◆ EXERCISE MATERIAL ◆
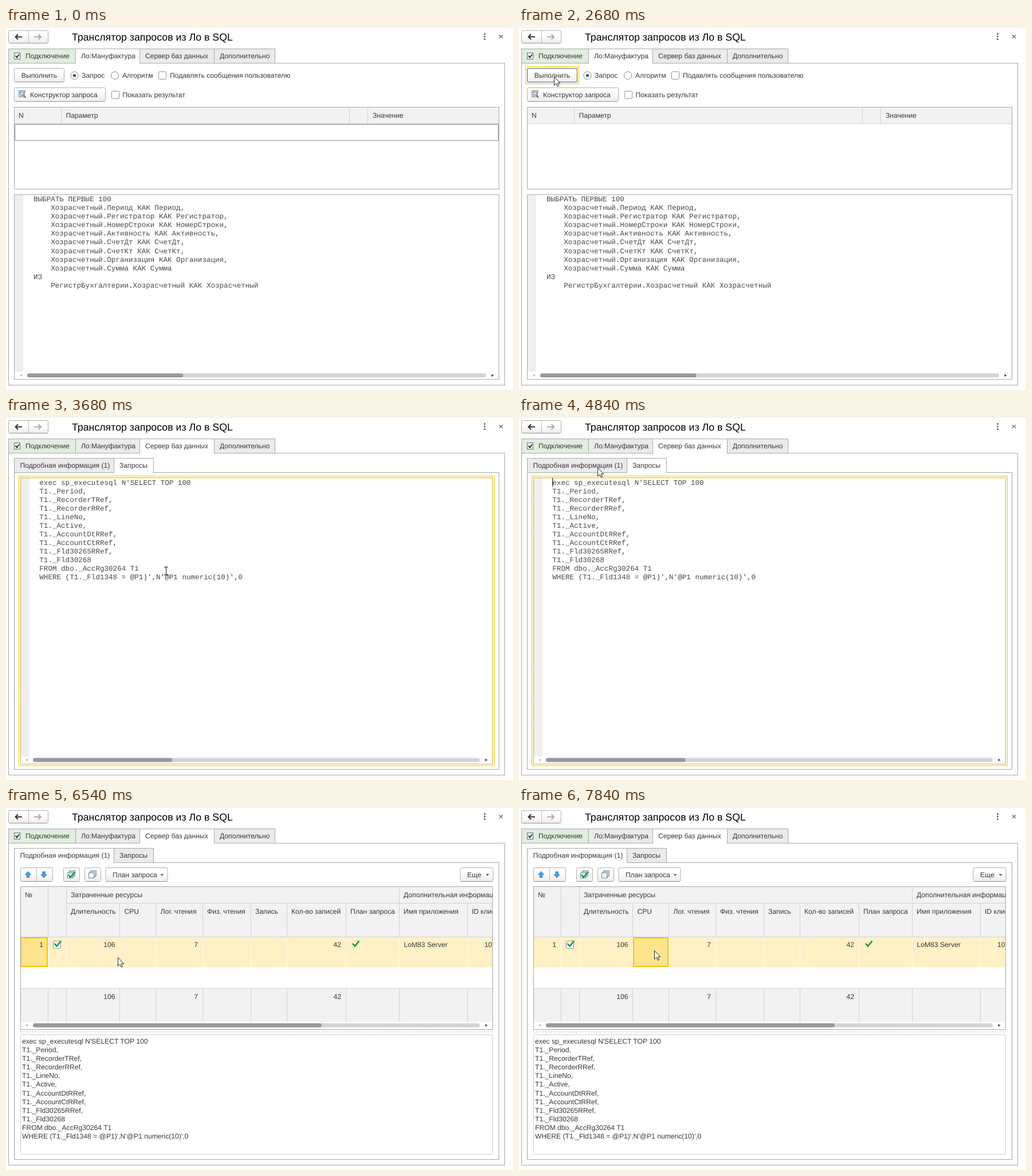
Animation of 885x633 px, one loop 8000 ms. Source, as an HTML page:

```html
<!DOCTYPE html>
<html lang="ru">
<head>
<meta charset="utf-8">
<title>Транслятор запросов</title>
<style>
html, body { margin: 0; width: 100%; height: 100%; overflow: hidden; background: #fff; }
svg { display: block; }
text { font: 12.15px "Liberation Sans", Arial, sans-serif; fill: #383838; white-space: pre; text-rendering: geometricPrecision; }
.title { font-size: 17.75px; fill: #000; }
.code { font: 12.58px "Liberation Mono", "Courier New", monospace; fill: #484848; }
</style>
</head>
<body>
<svg id="stage" width="885" height="633" viewBox="0 0 885 633"></svg>
<script>
const LOOP = 8000;
const EDGE = '#a8a8a8', GRID = '#d2d2d2', HEAD = '#f2f2f2', GOLD = '#f2c500', GREEN = '#0a9648';

// ---- drawing helpers ----
const rect = (x0, y0, x1, y1, fill = '#fff', stroke = 'none', extra = '') =>
  `<rect x="${x0}" y="${y0}" width="${x1 - x0}" height="${y1 - y0}" fill="${fill}" stroke="${stroke}" ${extra}/>`;
const path = (d, stroke = EDGE, extra = '') => `<path d="${d}" fill="none" stroke="${stroke}" ${extra}/>`;
const shape = (d, fill) => `<path d="${d}" fill="${fill}"/>`;
const text = (x, y, s, extra = '') => `<text x="${x}" y="${y}" ${extra}>${s}</text>`;
const right = (x, y, s) => text(x, y, s, 'text-anchor="end"');
const lines = (x, y, list, extra) => list.map((s, i) => text(x, y + i * 15.09, s, extra)).join('');
const group = (id, body) => `<g id="${id}">${body}</g>`;
const button = (x0, y0, x1, y1) =>
  rect(x0, y0, x1, y1, 'url(#face)', '#b0b0b0', 'rx="2"') + path(`M${x0 + 2} ${y1}H${x1 - 2}`, '#909090');
const box = (x, y) => rect(x, y, x + 13, y + 13, '#fff', '#929292', 'rx="1"');
const tick = (x, y) => path(`M${x} ${y}l4 4.5 7.5 -9`, GREEN, 'stroke-width="2.6"');
const drop = (x, y) => shape(`M${x - 3} ${y - 1.5}h6l-3 3.2z`, '#555');
const radio = (x, on) => `<circle cx="${x}" cy="83" r="6.6" fill="#fff" stroke="#868686"/>` +
  (on ? `<circle cx="${x}" cy="83" r="2.6" fill="#2c5f4c"/>` : '');

function scrollbar(x0, x1, thumb, y) {
  return rect(x0, y - 3.5, x1, y + 3.5, '#d4d4d4', 'none', 'rx="3.5"') +
    rect(x0, y - 3.5, thumb, y + 3.5, '#999', 'none', 'rx="3.5"') +
    shape(`M${x0 - 9} ${y - 2.5}v5l-4 -2.5z`, '#bbb') +
    shape(`M${x1 + 9.5} ${y - 2.5}v5l4 -2.5z`, '#444');
}

// Tabs: [left, right, text x, label]; the active one opens into the pane below.
function tabs(list, y0, y1, active, tint) {
  return list.map(([a, b, x, s], i) => {
    const on = i === active;
    const fill = on ? '#fff' : tint && i === 0 ? '#dfeedd' : '#ebebeb';
    return rect(a + .5, y0, b + .5, y1, fill, EDGE) +
      (on ? path(`M${a + 1} ${y1}H${b}`, '#fff', 'stroke-width="1.4"') : '') +
      text(x, y1 - 8.5, s);
  }).join('');
}

const mainTabs = active => tabs([
  [4, 121, 34, 'Подключение'], [121, 233, 131, 'Ло:Мануфактура'],
  [233, 363, 243, 'Сервер баз данных'], [363, 469, 373, 'Дополнительно']
], 36.5, 61.5, active, true) +
  rect(14.5, 43.5, 24.5, 54.5, '#fff', '#666') + path('M16.5 48.5l2.5 3 4 -5.5', '#234', 'stroke-width="2"');

const subTabs = active => rect(14.5, 95.5, 860.5, 614.5, '#fff', EDGE) + tabs([
  [14, 188, 24.5, 'Подробная информация (1)'], [188, 257, 198, 'Запросы']
], 70.5, 95.5, active);

// ---- static content ----
const sql = `exec sp_executesql N'SELECT TOP 100
T1._Period,
T1._RecorderTRef,
T1._RecorderRRef,
T1._LineNo,
T1._Active,
T1._AccountDtRRef,
T1._AccountCtRRef,
T1._Fld30265RRef,
T1._Fld30268
FROM dbo._AccRg30264 T1
WHERE (T1._Fld1348 = @P1)',N'@P1 numeric(10)',0`.split('\n');

const fields = ['Период', 'Регистратор', 'НомерСтроки', 'Активность', 'СчетДт', 'СчетКт', 'Организация', 'Сумма'];
const query = ['ВЫБРАТЬ ПЕРВЫЕ 100',
  ...fields.map((f, i) => `    Хозрасчетный.${f} КАК ${f}${i < 7 ? ',' : ''}`),
  'ИЗ', '    РегистрБухгалтерии.Хозрасчетный КАК Хозрасчетный'];

const defs = `<defs>
  <linearGradient id="face" x2="0" y2="1"><stop offset=".3" stop-color="#fff"/><stop offset="1" stop-color="#ececec"/></linearGradient>
  <pattern id="hatch" width="2" height="2" patternUnits="userSpaceOnUse"><path d="M0 0h2v2h-2z" fill="#f6f6f6"/><path d="M0 0h1v1h-1zM1 1h1v1h-1z" fill="#e9e9e9"/></pattern>
  <clipPath id="grid"><path d="M25 137H849V388H25z"/></clipPath></defs>`;

const frame = rect(0, 0, 885, 633) +
  button(4.5, 4.5, 73.5, 26.5) + path('M39.5 5V26', '#bbb') +
  path('M28 15.5H17M21 11l-4.5 4.5 4.5 4.5', '#333', 'stroke-width="2"') +
  path('M49 15.5H60M56.5 11l4.5 4.5 -4.5 4.5', '#aaa', 'stroke-width="2"') +
  text(115, 21.6, 'Транслятор запросов из Ло в SQL', 'class="title"') +
  [10.5, 15, 19.5].map(y => `<circle cx="835.5" cy="${y}" r="1.4" fill="#555"/>`).join('') +
  path('M861 12l6 6M867 12l-6 6', '#666', 'stroke-width="1.2"') +
  rect(4.5, 61.5, 870.5, 624.5, '#fff', EDGE);

const designerIcon = rect(22.5, 109.5, 32.5, 120.5, '#dfe9f3', '#6f8ba6') +
  path('M23 113h9M26 110v10', '#6f8ba6') +
  `<circle cx="27.5" cy="114.5" r="3" fill="#cfe8ff" stroke="#48729a"/>` +
  path('M29.5 117l5 5', '#c55a2a', 'stroke-width="2"') + path('M34 110l-4 4', '#e28a35', 'stroke-width="2"');

const queryScreen = mainTabs(1) +
  group('ring', rect(11.5, 67.5, 104.5, 97.5, '#fff', GOLD)) +
  button(14.5, 70.5, 101.5, 94.5) +
  group('hover', rect(14.5, 70.5, 101.5, 94.5, 'none', '#5c5c5c', 'rx="2"')) +
  group('press', rect(15, 71, 101, 94, '#e2e2e2')) +
  text(58, 87, 'Выполнить', 'text-anchor="middle"') +
  radio(119.5, true) + text(132, 87, 'Запрос') + radio(190, false) + text(203, 87, 'Алгоритм') +
  box(266.5, 76.5) + text(286, 87, 'Подавлять сообщения пользователю') +
  button(14.5, 104.5, 173.5, 128.5) + designerIcon + text(42, 121, 'Конструктор запроса') +
  box(184.5, 110.5) + text(203.5, 121, 'Показать результат') +
  rect(14.5, 138.5, 860.5, 281.5, '#fff', EDGE) + rect(15, 139, 860, 167, HEAD) +
  path('M15 167.5H860M96.5 139V167M599.5 139V167M631.5 139V167', GRID) +
  text(22, 157, 'N') + text(104.5, 157, 'Параметр') + text(640, 157, 'Значение') +
  group('row', rect(15.5, 168.5, 859.5, 196.5, 'none', '#111', 'stroke-dasharray="1 1" stroke-dashoffset=".5"')) +
  rect(14.5, 291.5, 860.5, 614.5, '#fff', EDGE) + rect(15, 292, 30, 601, 'url(#hatch)') +
  lines(48, 303, query, 'class="code"') + scrollbar(37, 838, 309.5, 607.5);

const sqlScreen = mainTabs(2) + subTabs(1) +
  rect(22.5, 101.5, 852.5, 608, '#fff', GOLD) +
  rect(25.5, 104.5, 849.5, 605, '#fff', '#cfb02c') + rect(26, 105, 41, 592, 'url(#hatch)') +
  lines(58.3, 116.5, sql, 'class="code"') + scrollbar(47, 827, 290.5, 598) +
  group('caret', rect(58, 105, 59.2, 120, '#222'));

function arrowIcon(x, dir) {
  const y = 116.5;
  return `<path d="M${x} ${y - 5.5 * dir}l5 ${5.5 * dir}h-2.7v${5 * dir}h-4.6v${-5 * dir}h-2.7z" fill="#4a9fe8" stroke="#2a6cab" stroke-width=".8"/>`;
}
const stack = (x, fill) => rect(x + 4, 109.5, x + 13, 118.5, '#fff', '#6d8796') +
  rect(x + 2, 111.5, x + 11, 120.5, '#fff', '#6d8796') + rect(x, 113.5, x + 9, 122.5, fill, '#6d8796');

const toolbar = button(25.5, 104.5, 81.5, 128.5) + path('M53.5 105V128', '#bbb') + arrowIcon(38.5, 1) + arrowIcon(66, -1) +
  button(100.5, 104.5, 128.5, 128.5) + stack(107.5, '#effbf0') + path('M109 117l3.5 4 8 -9', GREEN, 'stroke-width="2.6"') +
  button(137.5, 104.5, 165.5, 128.5) + stack(144.5, '#f4f8fa') +
  button(174, 104.5, 282, 128.5) + text(186, 121, 'План запроса') + drop(272.5, 117) +
  button(793, 104.5, 850, 128.5) + text(805, 121, 'Еще') + drop(840.5, 117);

const cols = [73.5, 105.5, 198.5, 261.5, 343.5, 427.5, 490.5, 593.5, 686.5, 805.5];
const heads = [[113, 'Длительность'], [206.5, 'CPU'], [269.5, 'Лог. чтения'], [351, 'Физ. чтения'], [435, 'Запись'],
  [498, 'Кол-во записей'], [601, 'План запроса'], [694, 'Имя приложения'], [813, 'ID клиента']];
const vlines = (list, y0, y1) => list.map(x => `M${x} ${y0}V${y1}`).join('');
const totals = y => right(190.5, y, '106') + right(335, y, '7') + right(585, y, '42');

const table = '<g clip-path="url(#grid)">' +
  rect(25, 137, 850, 388) + rect(25, 137, 850, 225, HEAD) + rect(25, 316, 850, 374, HEAD) +
  rect(25, 226, 850, 278.5, '#fff1c6') +
  path('M105 166.5H850M25 225.5H850M25 315.5H850' + vlines([73.5, 105.5, 686.5], 138, 225) +
    vlines(cols, 167, 225) + vlines(cols, 316, 374), GRID) +
  path(vlines(cols, 226, 278.5), '#fffaf0') +
  text(33, 156, '№') + text(113, 156, 'Затраченные ресурсы') + text(694, 156, 'Дополнительная информация') +
  heads.map(([x, s]) => text(x, 185, s)).join('') +
  `<rect id="cell" y="227" height="50" fill="#ffe48e" stroke="${GOLD}" stroke-width="2"/>` +
  right(65, 243, '1') + box(82.5, 232.5) + tick(84.5, 237) + tick(605, 237) +
  totals(243) + text(694.5, 243, 'LoM83 Server') + text(835, 243, '10') + totals(334) +
  scrollbar(47, 827, 551, 380) + '</g>' + rect(25.5, 137.5, 849.5, 387.5, 'none', EDGE);

const detailScreen = mainTabs(2) + subTabs(0) + toolbar + table +
  path('M25 391.5H850', '#c4c4c4', 'stroke-dasharray="3 2"') +
  rect(25.5, 396.5, 849.5, 605.5, '#fff', '#cfcfcf', 'rx="2"') + lines(28, 412, sql);

const pointer = '<circle id="click" r="11" fill="#fbd22c" opacity=".72"/>' +
  group('arrow', '<path d="M.5 .5V15.4L4 12.2 6.3 17.3 8.5 16.3 6.3 11.3H10.6z" fill="#fff" stroke="#222"/>') +
  group('beam', path('M-3.5 -7h2.5l1 1 1 -1h2.5M0 -6V6M-3.5 7h2.5l1 -1 1 1h2.5', '#222', 'stroke-width="1.1"'));

const $ = id => document.getElementById(id);
$('stage').innerHTML = defs + frame + group('query', queryScreen) + group('sql', sqlScreen) +
  group('detail', detailScreen) + pointer;

// ---- motion ----
const smooth = u => u * u * (3 - 2 * u);
// Pointer moves: start, end, number of steps, evenly timed points.
const moves = [
  { t0: 120, t1: 820, n: 10, ease: smooth, pts: [[838, 646], [61, 85]] },
  { t0: 3450, t1: 3840, n: 6, pts: [[61, 85], [150, 185], [279.5, 267.5], [470.5, 304.5]] },
  { t0: 3990, t1: 3991, n: 1, pts: [[470.5, 304.5], [470.5, 303.5]] },
  { t0: 4220, t1: 4530, n: 5, pts: [[470.5, 303.5], [340, 235], [180, 115], [137, 86.5]] },
  { t0: 6000, t1: 6770, n: 11, pts: [[137, 86.5], [140, 96], [155, 130], [190, 195], [240, 270], [280, 315],
    [291, 325], [250, 300], [195, 261], [165, 247], [148, 242], [148, 242]] },
  { t0: 7380, t1: 7840, n: 7, pts: [[148, 242], [155, 243], [180, 247], [215, 250], [233, 249.5], [236, 249], [236, 249], [236, 249]] }
];
const clicks = [[1600, 2300], [5370, 5450], [6770, 6920], [7760, 7840]];
const carets = [[2760, 3220], [3750, 4280], [4840, 5370]];
const within = (list, t) => list.some(([a, b]) => t >= a && t < b);

function pointerAt(t) {
  const m = moves.filter(v => t >= v.t0).pop();
  if (!m) return null;
  const gap = (m.t1 - m.t0) / Math.max(1, m.n - 1);
  let u = Math.min(m.n, Math.floor((t - m.t0) / gap + .1) + 1) / m.n;
  if (m.ease) u = m.ease(u);
  const last = m.pts.length - 1;
  const i = Math.min(last - 1, Math.floor(u * last + 1e-6));
  const f = u * last - i, [a, b] = [m.pts[i], m.pts[i + 1]];
  return [a[0] + (b[0] - a[0]) * f, a[1] + (b[1] - a[1]) * f];
}

const show = (id, on) => $(id).setAttribute('display', on ? 'inline' : 'none');

function draw(t) {
  const screen = t < 2760 ? 'query' : t < 5370 ? 'sql' : 'detail';
  ['query', 'sql', 'detail'].forEach(id => show(id, id === screen));
  show('hover', t >= 820);
  show('press', t >= 1600 && t < 2300);
  show('ring', t >= 1600);
  show('row', t < 1600);
  show('caret', within(carets, t));

  const [x0, x1] = t < 6765 ? [26, 72] : t < 7760 ? [107, 197] : [200, 260];
  $('cell').setAttribute('x', x0);
  $('cell').setAttribute('width', x1 - x0);

  const p = pointerAt(t);
  const top = screen === 'query' ? 292 : screen === 'sql' ? 104 : 999;
  const typing = p && p[0] > 30 && p[0] < 850 && p[1] > top && p[1] < 602;
  show('arrow', p && !typing);
  show('beam', typing);
  show('click', within(clicks, t));
  if (p) {
    const at = `translate(${p.map(v => v.toFixed(1)).join(' ')})`;
    ['arrow', 'beam', 'click'].forEach(id => $(id).setAttribute('transform', at));
  }
}

const start = performance.now();
function tickFrame() {
  draw((performance.now() - start) % LOOP);
  requestAnimationFrame(tickFrame);
}
draw(0);
requestAnimationFrame(tickFrame);
</script>
</body>
</html>
```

◆ WORK REQUEST ◆
Take from the listing above each line that contains the string "arrowIcon".

◆ SOLUTION TO THIS TASK ◆
function arrowIcon(x, dir) {
const toolbar = button(25.5, 104.5, 81.5, 128.5) + path('M53.5 105V128', '#bbb') + arrowIcon(38.5, 1) + arrowIcon(66, -1) +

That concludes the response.